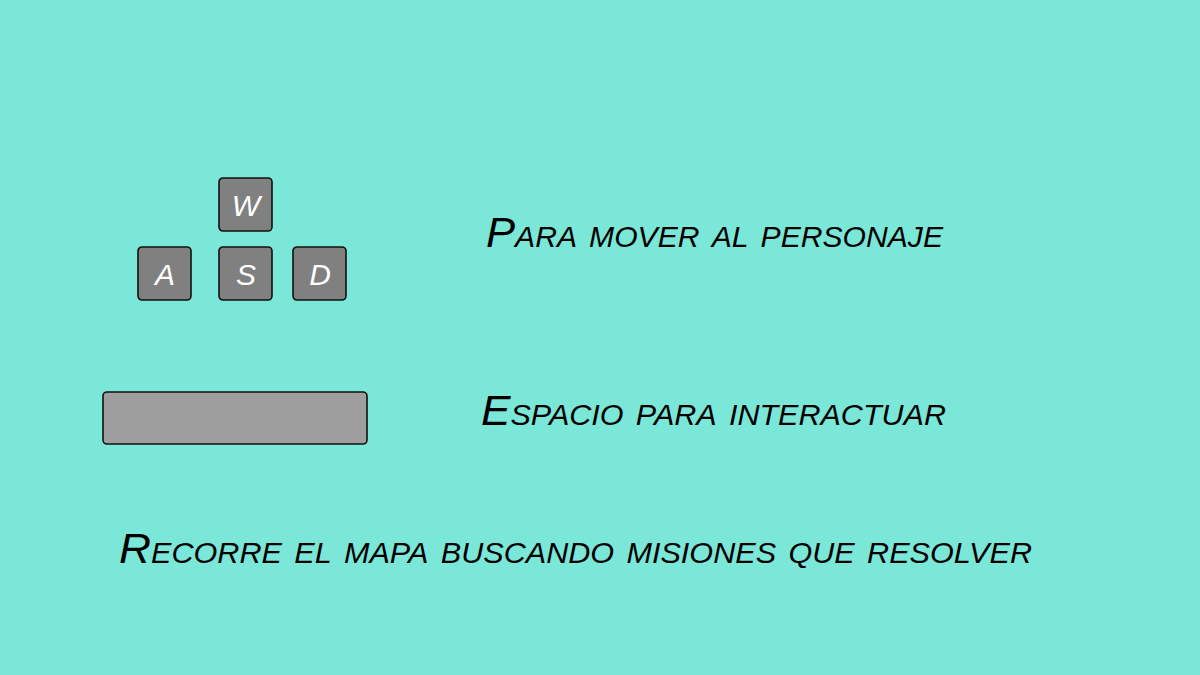
<!DOCTYPE html>
<html lang="es">
<head>
<meta charset="utf-8">
<title>Controles del juego</title>
<link rel="stylesheet" href="https://fonts.googleapis.com/css2?family=Arimo:ital,wght@1,400&display=swap">
<style>
  :root {
    --bg-teal: #7be7d8;
    --key-grey: #808080;
    --space-grey: #9e9e9e;
    --key-edge: #111111;
    --key-label: #ffffff;
    --ink: #000000;
  }
  html, body {
    margin: 0;
    padding: 0;
    width: 1200px;
    height: 675px;
    overflow: hidden;
    background: var(--bg-teal);
  }
  .controls-screen {
    display: block;
    width: 1200px;
    height: 675px;
  }
  .key-cap {
    fill: var(--key-grey);
    stroke: var(--key-edge);
    stroke-width: 1.6;
  }
  .space-bar {
    fill: var(--space-grey);
    stroke: var(--key-edge);
    stroke-width: 1.6;
  }
  .key-letter {
    font-family: "Arimo", Arial, sans-serif;
    font-style: italic;
    font-size: 30px;
    fill: var(--key-label);
    text-anchor: middle;
  }
  .instruction {
    font-family: "Arimo", Arial, sans-serif;
    font-style: italic;
    font-variant: small-caps;
    font-size: 42px;
    fill: var(--ink);
  }
</style>
</head>
<body>
<svg class="controls-screen" viewBox="0 0 1200 675" xmlns="http://www.w3.org/2000/svg" xmlns:xlink="http://www.w3.org/1999/xlink">
  <defs>
    <rect id="letter-key" class="key-cap" width="53" height="53" rx="4" ry="4"/>
  </defs>

  <rect width="1200" height="675" fill="var(--bg-teal)"/>

  <g class="movement-keys">
    <use href="#letter-key" x="219" y="178"/>
    <use href="#letter-key" x="138" y="247"/>
    <use href="#letter-key" x="219" y="247"/>
    <use href="#letter-key" x="293" y="247"/>
    <text class="key-letter" x="246" y="216">W</text>
    <text class="key-letter" x="165" y="285">A</text>
    <text class="key-letter" x="246" y="285">S</text>
    <text class="key-letter" x="320" y="285">D</text>
  </g>

  <rect class="space-bar" x="103" y="392" width="264" height="52" rx="4" ry="4"/>

  <text class="instruction" x="486" y="247" textLength="457" lengthAdjust="spacingAndGlyphs">Para mover al personaje</text>
  <text class="instruction" x="481" y="425" textLength="465" lengthAdjust="spacingAndGlyphs">Espacio para interactuar</text>
  <text class="instruction" x="119" y="563" textLength="913" lengthAdjust="spacingAndGlyphs">Recorre el mapa buscando misiones que resolver</text>
</svg>
</body>
</html>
☆ ☆ ☆ ☆ ☆ ☆ ☆
For the word "space", find all matching lines in the entries above and copy them out.

    --space-grey: #9e9e9e;
  .space-bar {
    fill: var(--space-grey);
  <rect class="space-bar" x="103" y="392" width="264" height="52" rx="4" ry="4"/>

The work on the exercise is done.